The rectangular sockels (seen mainly with Muppet Babies figures, but also ocasionally used for Muppet Show ones) all include a slot at the back for holding the cardboard background included with some of my figures. As is inevitable, many of these cardboard pieces have lost their battles with time and other forces.

Muppet Show Theatre? - Muppet Central's collectibles section claims that Schleich released a theatre playset to display the figures. Considering the number of Smurf houses that Schleich has released, this is not impossible. However, I have never seen this item, nor have I heard any testimonials from anyone claiming to have owned one. For this reason, I remain unconvinced that it exists. I would guess that people have displayed the figures in generic toy theatres at times, and that someone has mistaken these for 'Muppet' items. If you're looking for such a display piece, I suggest you start with Pollock's Toy Theatres. That said, if there really is a Schleich Muppet theatre, I would be delighted to be proven wrong.

Fraggle Rock Figures - Yes, Schleich made these, too. No, I do not currently collect them (it's called budget).

A few final points:
1. Except where otherwise indicated, the items pictured are part of my personal collection
2. I am a collector, not a photographer, so please resist any rude remarks about the quality of the photos
3. If you own/have details about any item I have not included, or if you have any questions or comments, please feel free to email me on
With the German message, 'Plane without any chips'

The copyright details for the figure are printed on the base, which is securely attached to the lid. The container has no copyright information

Baby Piggy on small container

With the German message, 'CHEERS!! The dice have fallen'

Copyright details (figure): 1985 Henson Associates, Inc W Germany. The container has no copyright information.

Baby Animal on small container

With the German message, 'Praised be what hardens you'

The copyright details for the figure are printed on the base, which is securely attached to the lid.

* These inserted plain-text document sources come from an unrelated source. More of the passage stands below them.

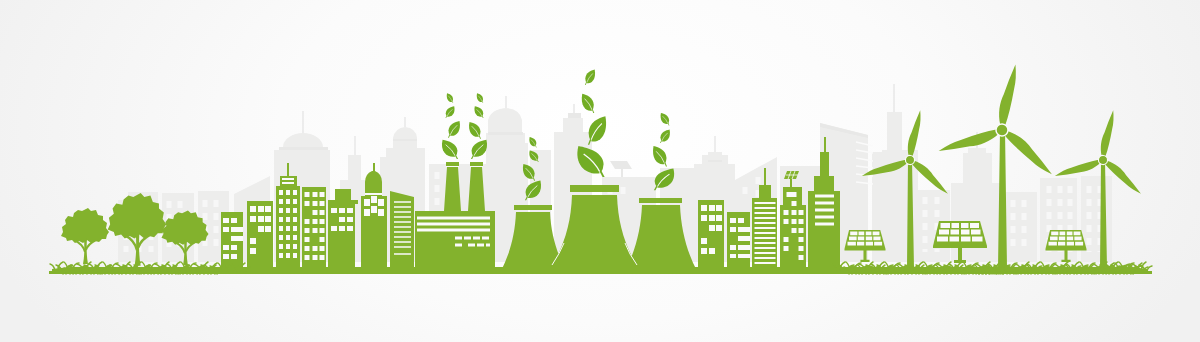
<!DOCTYPE html>
<html lang="en">
<head>
<meta charset="utf-8">
<title>Green energy city</title>
<style>
:root { --green: #83b22d; --leaf: #72ad24; --haze: #ededec; --haze-deep: #e8e8e7; --paper: #fafafa; }
html, body { margin: 0; width: 1200px; height: 342px; overflow: hidden; background: var(--paper); }
svg { display: block; }
.green { fill: var(--green); }
.haze { fill: var(--haze); }
.haze-deep { fill: var(--haze-deep); }
.paper { fill: var(--paper); }
.windows { fill: none; stroke: var(--paper); }
.haze-windows { fill: none; stroke: #f7f7f7; stroke-width: 5; stroke-dasharray: 7 6; }
.mast { fill: none; stroke: var(--green); stroke-width: 2; }
.haze-mast { fill: none; stroke: var(--haze-deep); stroke-width: 1.5; }
.leaves { fill: var(--leaf); }
.vein { fill: none; stroke: var(--paper); stroke-width: 1.3; }
.blades { fill: none; stroke: var(--green); stroke-width: 1.5; stroke-linecap: round; }
.branches { fill: none; stroke: var(--green); stroke-width: 2; }
</style>
</head>
<body>
<svg width="1200" height="342" viewBox="0 0 1200 342" role="img" aria-label="Green city skyline with trees, factory, cooling towers releasing leaves, solar panels and wind turbines">
  <defs>
    <radialGradient id="backdrop" gradientUnits="userSpaceOnUse" cx="600" cy="130" r="640" gradientTransform="translate(0 52) scale(1 .6)">
      <stop offset="0" stop-color="#fff"/>
      <stop offset=".5" stop-color="#fbfbfb"/>
      <stop offset="1" stop-color="#f1f1f1"/>
    </radialGradient>
    <g id="leaf">
      <path d="M-12-15C-2-13 11-9 12 3Q12 8 9 12C-2 15-17 6-12-15Z"/>
      <path class="vein" d="M-7-7Q4 1 9 12"/>
      <path d="M8 10L10 10L13 16L11 16Z"/>
    </g>
    <g id="tree">
      <path d="M-3-12L-7-13L-11-10L-12-6L-17-7L-20-3L-19 1L-23 4L-22 9L-24 13L-19 15L-18 18L-13 17L-10 20L-6 18L-2 20L2 17L6 20L10 18L14 19L17 16L21 16L22 12L24 9L21 5L22 0L18-3L18-7L13-8L11-13L6-12L3-15Z" transform="translate(0 -5)"/>
      <path d="M-2 36Q0 26-1 10H2Q1 26 3 36Z"/>
      <path class="branches" d="M0 24Q-2 16-11 12M1 22Q3 16 11 12"/>
    </g>
    <path id="tuft" class="blades" d="M1 10Q0 4-4 3M4 10Q4 3 9 1M8 10Q6 5 2 4M11 10Q12 5 18 4M14 10Q13 3 10 1M18 10Q20 2 25 2M21 10Q20 6 15 5M25 10Q27 5 33 5M29 10Q28 4 23 3M32 10Q33 3 37 1M36 10Q35 5 30 4M38 10Q39 6 43 5"/>
    <g id="tuft-row">
      <use href="#tuft"/><use href="#tuft" x="39"/><use href="#tuft" x="78"/><use href="#tuft" x="117"/>
    </g>
    <path id="blade" d="M-2-5C-5-16-4-27 0-36Q4-50 10-66Q12-52 10-42Q7-18 3-5Z"/>
    <g id="rotor">
      <use href="#blade"/>
      <use href="#blade" transform="rotate(120)"/>
      <use href="#blade" transform="rotate(240)"/>
      <circle r="6" stroke="#fafafa" stroke-width="1.5"/>
    </g>
    <g id="solar-panel">
      <path d="M-21-21H20L27 4V6H-27V4Z"/>
      <path class="windows" stroke-width="5" d="M-19.500-16.500H-10M-8.500-16.500H-1M1-16.500H8.500M10-16.500H19M-21-10H-11M-9.500-10H-1M1-10H9.500M11-10H20.500M-23-3H-12M-10.500-3H-1M1-3H10.500M12-3H22.500"/>
      <path d="M-2 5H2V18H6V21H-6V18H-2Z"/>
    </g>
  </defs>

  <rect id="sky" width="1200" height="342" fill="url(#backdrop)"/>

  <g id="distant-skyline">
    <g class="haze">
      <path d="M118 200H128V192H158V262H118ZM162 193H194V262H162ZM198 191H229V262H198ZM234 194L270 176V262H234Z"/>
      <path d="M274 150H279V147H283C283 139 293 133 303 133S323 139 323 147H328V150H330V262H274Z"/>
      <path d="M348 155H361V180H380V157H388V262H340V180H348ZM386 148H393V138Q395 128 405 127Q416 128 417 138V148H425V262H386ZM429 164H489V262H429Z"/>
      <path d="M486 143V133H488V120Q491 109 506 108Q520 109 522 120V133H525V143H528V262H486ZM530 150H551V262H530ZM554 132H563V118H583V132H592V262H554ZM602 177H656V262H602Z"/>
      <path d="M660 168H694V164H702V155H708V152H722V155H728V164H735V262H660ZM735 180L777 157V262H735ZM780 166H820V262H780ZM820 123L868 135V262H820ZM872 152H882V150H887V112H902V150H918V262H872Z"/>
      <path d="M918 190H950V262H918ZM951 183H963V153H968V148H986V153H992V183H1004V262H951ZM1006 192H1037V262H1006ZM1040 178H1077V262H1040ZM1081 176H1112V262H1081Z"/>
    </g>
    <path class="haze-deep" d="M279 147H328V150H279ZM393 139H417V141H393ZM488 132H523V135H488ZM568 113H581V118H568ZM610 161H627L632 169H615ZM621 169H623V177H621ZM708 160H722V162H708ZM820 123L868 135V138L820 127Z"/>
    <path class="haze-mast" d="M303 133V111M355 155V136M405 127V117M506 108V96M574 113V104M715 152V136M894 112V84M977 148V132"/>
    <path class="haze-windows" d="M126 207V252M139 207V252M151 207V252M169 201V252M180 201V252M205 200V252M216 200V252M1013 200V252M1024 200V252M1049 186V252M1060 186V252M1070 186V252M1089 186V252M1100 186V252M925 197V252M937 197V252M610 187V200M623 187V200M745 187V200M758 177V200M437 172V207"/>
    <path class="windows" stroke-width="1.500" d="M856 142L873 146M856 150L873 153M856 158L873 161M856 166L873 168M856 174L873 176M856 182L873 184"/>
  </g>

  <g id="trees" class="green">
    <use href="#tree" transform="translate(85 228)"/>
    <use href="#tree" transform="translate(137 219) scale(1.220 1.300)"/>
    <use href="#tree" transform="translate(185 230) scale(.980)"/>
  </g>

  <g id="left-towers">
    <path class="green" d="M221 212H243V271H221ZM247 201H273V271H247ZM276 186H280V176H297V186H300V271H276ZM302 187H326V271H302ZM328 200H335V189H351V200H358V204H355V271H328ZM361 196H365V182Q365 174 372 171H375Q382 174 382 182V196H387V271H361ZM390 191L414 197V271H390Z"/>
    <path class="mast" d="M288 163V177M374 163V172"/>
    <path class="paper" d="M365 193H382V195H365ZM282 178H294V180H282ZM282 182H294V184H282Z"/>
    <g class="windows">
      <path stroke-width="6" stroke-dasharray="5 4" d="M226 218V232M234 218V259M226 245V259M240 227V241"/>
      <path stroke-width="6" stroke-dasharray="6 4" d="M253 206V222M261 206V232M268 206V232M253 238V254"/>
      <path stroke-width="4" stroke-dasharray="5 4" d="M281 190V262M288 190V262M295 190V262"/>
      <path stroke-width="5" stroke-dasharray="5 4" d="M307 192V206M315 192V233M322 192V260M307 219V260M315 246V260"/>
      <path stroke-width="6" stroke-dasharray="5 4" d="M334 208V213M342 208V231M350 208V231M334 226V231"/>
      <path stroke-width="6" stroke-dasharray="7 3" d="M367 199V216M374 196V216M381 199V216"/>
      <path stroke-width="1.500" d="M394 202H411M394 207H411M394 212H411M394 217H411M394 222H411M394 227H411M394 232H411M394 237H411M394 242H411M394 247H411M394 254H411"/>
    </g>
  </g>

  <g id="factory">
    <path class="green" d="M415 211H495V271H415ZM446 162H459V167H458L461 211H444L447 167H446ZM470 162H483V167H482L485 211H468L471 167H470Z"/>
    <path class="paper" d="M446 166H459V167H446ZM470 166H483V167H470Z"/>
    <path class="windows" stroke-width="3" d="M417 218H490M417 224H490M417 230H490"/>
    <path class="windows" stroke-width="3" stroke-dasharray="7 2" d="M455 238H490M455 245H462M468 245H490"/>
  </g>

  <g id="cooling-towers" class="green">
    <path d="M514 205H552V210H514ZM516 212H550C551 235 557 253 566 271H501C510 253 515 235 516 212Z"/>
    <path d="M639 198H682V203H639ZM642 205H680C681 230 687 252 697 271H625C635 252 641 230 642 205Z"/>
    <path d="M570 185H619V192H570ZM572 195H617C618 226 626 248 640 271H549C563 248 571 226 572 195Z"/>
    <path class="windows" stroke-width="1" d="M552 265Q560 253 564 243M625 243Q629 254 637 265"/>
  </g>

  <g id="leaf-smoke" class="leaves">
    <use href="#leaf" transform="translate(450 98) scale(.250 .320)"/>
    <use href="#leaf" transform="translate(450 112) scale(-.350 .380)"/>
    <use href="#leaf" transform="translate(454 129) scale(-.460 .540)"/>
    <use href="#leaf" transform="translate(450 149) scale(.620 .620)"/>
    <use href="#leaf" transform="translate(480 98) scale(.250 .320)"/>
    <use href="#leaf" transform="translate(479 112) scale(.350 .380)"/>
    <use href="#leaf" transform="translate(475 130) scale(.460 .540)"/>
    <use href="#leaf" transform="translate(479 149) scale(-.620 .620)"/>
    <use href="#leaf" transform="translate(533 142) scale(.280 .340)"/>
    <use href="#leaf" transform="translate(534 156) scale(.360 .370)"/>
    <use href="#leaf" transform="translate(529 172) scale(.470 .540)"/>
    <use href="#leaf" transform="translate(533 190) scale(-.620 .640)"/>
    <use href="#leaf" transform="translate(590 77) scale(-.390 .500)"/>
    <use href="#leaf" transform="translate(588 103) scale(.480 .620)"/>
    <use href="#leaf" transform="translate(597 130) scale(-.700 .920)"/>
    <use href="#leaf" transform="translate(591 161) scale(1.050 1)"/>
    <use href="#leaf" transform="translate(665 119) scale(.340 .400)"/>
    <use href="#leaf" transform="translate(665 136) scale(-.380 .440)"/>
    <use href="#leaf" transform="translate(660 156) scale(.540 .660)"/>
    <use href="#leaf" transform="translate(664 179) scale(-.780 .700)"/>
  </g>

  <g id="right-towers">
    <path class="green" d="M698 200H724V271H698ZM727 212H750V271H727ZM752 198H759V185H771V198H777V271H752ZM780 205H783V187H802V205H806V271H780ZM808 191H814V176H820V152H829V176H834V191H840V271H808Z"/>
    <path class="mast" d="M765 168V186M825 137V153M791 178V188"/>
    <path class="green" d="M787 171H799L796 179H784Z"/>
    <path class="windows" stroke-width=".8" d="M786 175H798M791 171L788 179M795 171L792 179"/>
    <g class="windows">
      <path stroke-width="6" stroke-dasharray="6 4" d="M704 205V221M712 205V231M719 205V231M704 238V254M712 248V254"/>
      <path stroke-width="6" stroke-dasharray="5 4" d="M733 218V232M741 218V258M747 227V258M733 245V258"/>
      <path stroke-width="21" stroke-dasharray="2 3" d="M765 202V267"/>
      <path stroke-width="5" stroke-dasharray="5 4" d="M786 210V224M794 192V233M801 210V260M786 237V251M789 192V197"/>
      <path stroke-width="3" d="M815 196H834M815 203H834M815 210H834M815 217H834M815 224H834"/>
    </g>
  </g>

  <g id="wind-turbines" class="green">
    <path d="M908 160H912L914 268H907ZM1000 130H1005L1007 268H998ZM1101 161H1105L1107 268H1100Z"/>
    <use href="#rotor" transform="translate(910 160) rotate(3) scale(.760)"/>
    <use href="#rotor" transform="translate(1002 130) rotate(3)"/>
    <use href="#rotor" transform="translate(1103 160) rotate(3) scale(.760)"/>
  </g>

  <g id="solar-panels" class="green">
    <use href="#solar-panel" transform="translate(865 246) scale(.760)"/>
    <use href="#solar-panel" transform="translate(960 242)"/>
    <use href="#solar-panel" transform="translate(1066 246) scale(.760)"/>
  </g>

  <g id="ground">
    <path class="green" d="M49 271H1152V274H49ZM52 269L70 267H1130L1148 269V271H52Z"/>
    <use href="#tuft-row" x="54" y="261"/>
    <use href="#tuft" x="208" y="262"/>
    <use href="#tuft-row" x="836" y="261"/>
    <use href="#tuft-row" x="992" y="261"/>
    <use href="#tuft" x="1105" y="262"/>
    <use href="#tuft-row" x="62" y="264"/>
    <use href="#tuft-row" x="848" y="264"/>
    <use href="#tuft-row" x="978" y="264"/>
  </g>
</svg>
</body>
</html>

The container has no copyright information.

Baby Fozzie on small container

With the German message, 'Delightful'

The copyright details for the figure are printed on the base, which is securely attached to the lid. The container has no copyright information.